*INFORMATION SHOWN*
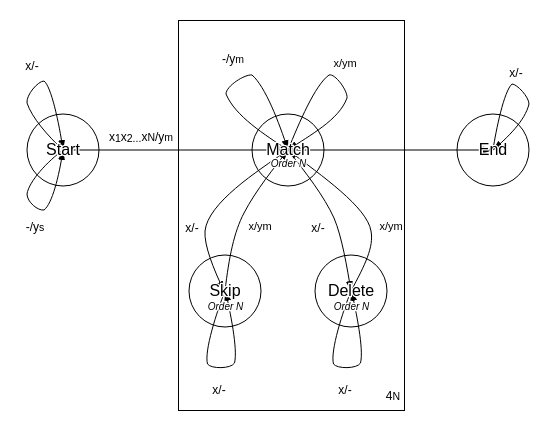
<!DOCTYPE html>
<html lang="en">
<head>
<meta charset="utf-8">
<title>State diagram</title>
<style>
:root { --ink: #000; --paper: #fff; }
* { box-sizing: border-box; }
html, body { margin: 0; }
body { width: 550px; height: 432px; overflow: hidden; background: var(--paper); }
.diagram {
  position: relative; width: 550px; height: 432px; overflow: hidden;
  background: var(--paper); color: var(--ink);
  font-family: "Liberation Sans", Arial, sans-serif;
}
.plate { position: absolute; left: 178px; top: 20px; width: 227px; height: 391px; border: 1px solid var(--ink); }
.drawing { position: absolute; left: 0; top: 0; fill: none; stroke: var(--ink); stroke-width: 1; }
.drawing marker path { fill: var(--ink); stroke: none; }
.state {
  position: absolute; left: var(--x); top: var(--y); width: 72px; height: 72px; margin: -36px 0 0 -36px;
  display: flex; align-items: center; justify-content: center;
  /* paper outline keeps the names legible where edges meet */
  -webkit-text-stroke: 2.5px var(--paper); paint-order: stroke fill;
}
.name { font-size: 16px; line-height: 18px; white-space: nowrap; }
.order {
  position: absolute; top: 46px; left: 1px; right: 0; text-align: center;
  font-size: 10px; line-height: 12px; font-style: italic;
}
.match .order { top: 44px; }
.start { --x: 63px; --y: 150px; }
.match { --x: 288px; --y: 150px; }
.end { --x: 493px; --y: 150px; }
.skip { --x: 225px; --y: 291px; }
.delete { --x: 351px; --y: 291px; }
.label {
  position: absolute; left: var(--x); top: var(--y); transform: translate(-50%, -50%);
  font-size: 12px; line-height: 14px; white-space: nowrap;
}
.label small { font-size: 10.5px; }
.label .index { position: relative; top: 1px; }
.label.compact, .label.compact small { font-size: 11px; }
</style>
</head>
<body>
<main class="diagram">
  <div class="plate"></div>

  <svg class="drawing" width="550" height="432" viewBox="0 0 550 432" aria-hidden="true">
    <defs>
      <marker id="arrow" markerUnits="userSpaceOnUse" markerWidth="10" markerHeight="8" refX="10" refY="4" orient="auto">
        <path d="M0 0.5L10 4L0 7.5Z"/>
      </marker>
      <path id="lower-loop" d="M225 291C217 311 204 351 207.5 364C211 369 231 369 234.5 363C238 349 230 311 225.5 291"/>
    </defs>
    <g class="state-circles">
      <circle cx="63" cy="150" r="36"/>
      <circle cx="288" cy="150" r="36"/>
      <circle cx="493" cy="150" r="36"/>
      <circle cx="225" cy="291" r="36"/>
      <circle cx="351" cy="291" r="36"/>
    </g>
    <g class="transitions" marker-end="url(#arrow)">
      <path d="M63 150H288"/>
      <path d="M288 150H493"/>
      <path d="M288 150C256 172 208 203 205 231C204 245 213 268 224 291"/>
      <path d="M225 291C229 257 234 232 244 213C256 190 274 168 288 150"/>
      <path d="M288 150C306 173 324 196 334 218C342 237 347 267 351 291"/>
      <path d="M351 291C365 265 374 247 371 231C367 207 322 176 288 150"/>
    </g>
    <g class="loops" marker-end="url(#arrow)">
      <path d="M63 150C48 136 32 118 27 103C26 95 38 81 44 81C51 86 59 122 63 150"/>
      <path d="M63 150C48 161 29 181 27 194C27 202 38 211 44 210C52 204 59 177 63 150"/>
      <path d="M288 150C265 135 235 116 226 94C226 86 245 74 252 75C265 86 279 122 288 150"/>
      <path d="M288 150C299 123 315 85 329 75C335 73 348 91 347 98C339 120 310 135 288 150"/>
      <path d="M493 150C496 130 504 91 512 84C517 84 529 97 529 104C525 121 507 138 493 150"/>
      <use href="#lower-loop"/>
      <use href="#lower-loop" x="126"/>
    </g>
  </svg>

  <div class="state start"><span class="name">Start</span></div>
  <div class="state match"><span class="name">Match</span><span class="order">Order N</span></div>
  <div class="state end"><span class="name">End</span></div>
  <div class="state skip"><span class="name">Skip</span><span class="order">Order N</span></div>
  <div class="state delete"><span class="name">Delete</span><span class="order">Order N</span></div>

  <span class="label" style="--x:32px;--y:66px">x/-</span>
  <span class="label" style="--x:35px;--y:227px">-/y<small>s</small></span>
  <span class="label" style="--x:141px;--y:137px">x<small class="index">1</small>x<small class="index">2...</small>x<small>N</small>/y<small>m</small></span>
  <span class="label" style="--x:233px;--y:59px">-/y<small>m</small></span>
  <span class="label compact" style="--x:345px;--y:63px">x/y<small>m</small></span>
  <span class="label" style="--x:516px;--y:73px">x/-</span>
  <span class="label" style="--x:192px;--y:228px">x/-</span>
  <span class="label compact" style="--x:260px;--y:226px">x/y<small>m</small></span>
  <span class="label" style="--x:318px;--y:228px">x/-</span>
  <span class="label compact" style="--x:391px;--y:226px">x/y<small>m</small></span>
  <span class="label" style="--x:219px;--y:390px">x/-</span>
  <span class="label" style="--x:345px;--y:390px">x/-</span>
  <span class="label" style="--x:393px;--y:396px">4<small>N</small></span>
</main>
</body>
</html>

*YOUR ASSIGNMENT*
Copy every line above exactly; images stay out.

*EXPECTED OUTPUT*
<!DOCTYPE html>
<html lang="en">
<head>
<meta charset="utf-8">
<title>State diagram</title>
<style>
:root { --ink: #000; --paper: #fff; }
* { box-sizing: border-box; }
html, body { margin: 0; }
body { width: 550px; height: 432px; overflow: hidden; background: var(--paper); }
.diagram {
  position: relative; width: 550px; height: 432px; overflow: hidden;
  background: var(--paper); color: var(--ink);
  font-family: "Liberation Sans", Arial, sans-serif;
}
.plate { position: absolute; left: 178px; top: 20px; width: 227px; height: 391px; border: 1px solid var(--ink); }
.drawing { position: absolute; left: 0; top: 0; fill: none; stroke: var(--ink); stroke-width: 1; }
.drawing marker path { fill: var(--ink); stroke: none; }
.state {
  position: absolute; left: var(--x); top: var(--y); width: 72px; height: 72px; margin: -36px 0 0 -36px;
  display: flex; align-items: center; justify-content: center;
  /* paper outline keeps the names legible where edges meet */
  -webkit-text-stroke: 2.5px var(--paper); paint-order: stroke fill;
}
.name { font-size: 16px; line-height: 18px; white-space: nowrap; }
.order {
  position: absolute; top: 46px; left: 1px; right: 0; text-align: center;
  font-size: 10px; line-height: 12px; font-style: italic;
}
.match .order { top: 44px; }
.start { --x: 63px; --y: 150px; }
.match { --x: 288px; --y: 150px; }
.end { --x: 493px; --y: 150px; }
.skip { --x: 225px; --y: 291px; }
.delete { --x: 351px; --y: 291px; }
.label {
  position: absolute; left: var(--x); top: var(--y); transform: translate(-50%, -50%);
  font-size: 12px; line-height: 14px; white-space: nowrap;
}
.label small { font-size: 10.5px; }
.label .index { position: relative; top: 1px; }
.label.compact, .label.compact small { font-size: 11px; }
</style>
</head>
<body>
<main class="diagram">
  <div class="plate"></div>

  <svg class="drawing" width="550" height="432" viewBox="0 0 550 432" aria-hidden="true">
    <defs>
      <marker id="arrow" markerUnits="userSpaceOnUse" markerWidth="10" markerHeight="8" refX="10" refY="4" orient="auto">
        <path d="M0 0.5L10 4L0 7.5Z"/>
      </marker>
      <path id="lower-loop" d="M225 291C217 311 204 351 207.5 364C211 369 231 369 234.5 363C238 349 230 311 225.5 291"/>
    </defs>
    <g class="state-circles">
      <circle cx="63" cy="150" r="36"/>
      <circle cx="288" cy="150" r="36"/>
      <circle cx="493" cy="150" r="36"/>
      <circle cx="225" cy="291" r="36"/>
      <circle cx="351" cy="291" r="36"/>
    </g>
    <g class="transitions" marker-end="url(#arrow)">
      <path d="M63 150H288"/>
      <path d="M288 150H493"/>
      <path d="M288 150C256 172 208 203 205 231C204 245 213 268 224 291"/>
      <path d="M225 291C229 257 234 232 244 213C256 190 274 168 288 150"/>
      <path d="M288 150C306 173 324 196 334 218C342 237 347 267 351 291"/>
      <path d="M351 291C365 265 374 247 371 231C367 207 322 176 288 150"/>
    </g>
    <g class="loops" marker-end="url(#arrow)">
      <path d="M63 150C48 136 32 118 27 103C26 95 38 81 44 81C51 86 59 122 63 150"/>
      <path d="M63 150C48 161 29 181 27 194C27 202 38 211 44 210C52 204 59 177 63 150"/>
      <path d="M288 150C265 135 235 116 226 94C226 86 245 74 252 75C265 86 279 122 288 150"/>
      <path d="M288 150C299 123 315 85 329 75C335 73 348 91 347 98C339 120 310 135 288 150"/>
      <path d="M493 150C496 130 504 91 512 84C517 84 529 97 529 104C525 121 507 138 493 150"/>
      <use href="#lower-loop"/>
      <use href="#lower-loop" x="126"/>
    </g>
  </svg>

  <div class="state start"><span class="name">Start</span></div>
  <div class="state match"><span class="name">Match</span><span class="order">Order N</span></div>
  <div class="state end"><span class="name">End</span></div>
  <div class="state skip"><span class="name">Skip</span><span class="order">Order N</span></div>
  <div class="state delete"><span class="name">Delete</span><span class="order">Order N</span></div>

  <span class="label" style="--x:32px;--y:66px">x/-</span>
  <span class="label" style="--x:35px;--y:227px">-/y<small>s</small></span>
  <span class="label" style="--x:141px;--y:137px">x<small class="index">1</small>x<small class="index">2...</small>x<small>N</small>/y<small>m</small></span>
  <span class="label" style="--x:233px;--y:59px">-/y<small>m</small></span>
  <span class="label compact" style="--x:345px;--y:63px">x/y<small>m</small></span>
  <span class="label" style="--x:516px;--y:73px">x/-</span>
  <span class="label" style="--x:192px;--y:228px">x/-</span>
  <span class="label compact" style="--x:260px;--y:226px">x/y<small>m</small></span>
  <span class="label" style="--x:318px;--y:228px">x/-</span>
  <span class="label compact" style="--x:391px;--y:226px">x/y<small>m</small></span>
  <span class="label" style="--x:219px;--y:390px">x/-</span>
  <span class="label" style="--x:345px;--y:390px">x/-</span>
  <span class="label" style="--x:393px;--y:396px">4<small>N</small></span>
</main>
</body>
</html>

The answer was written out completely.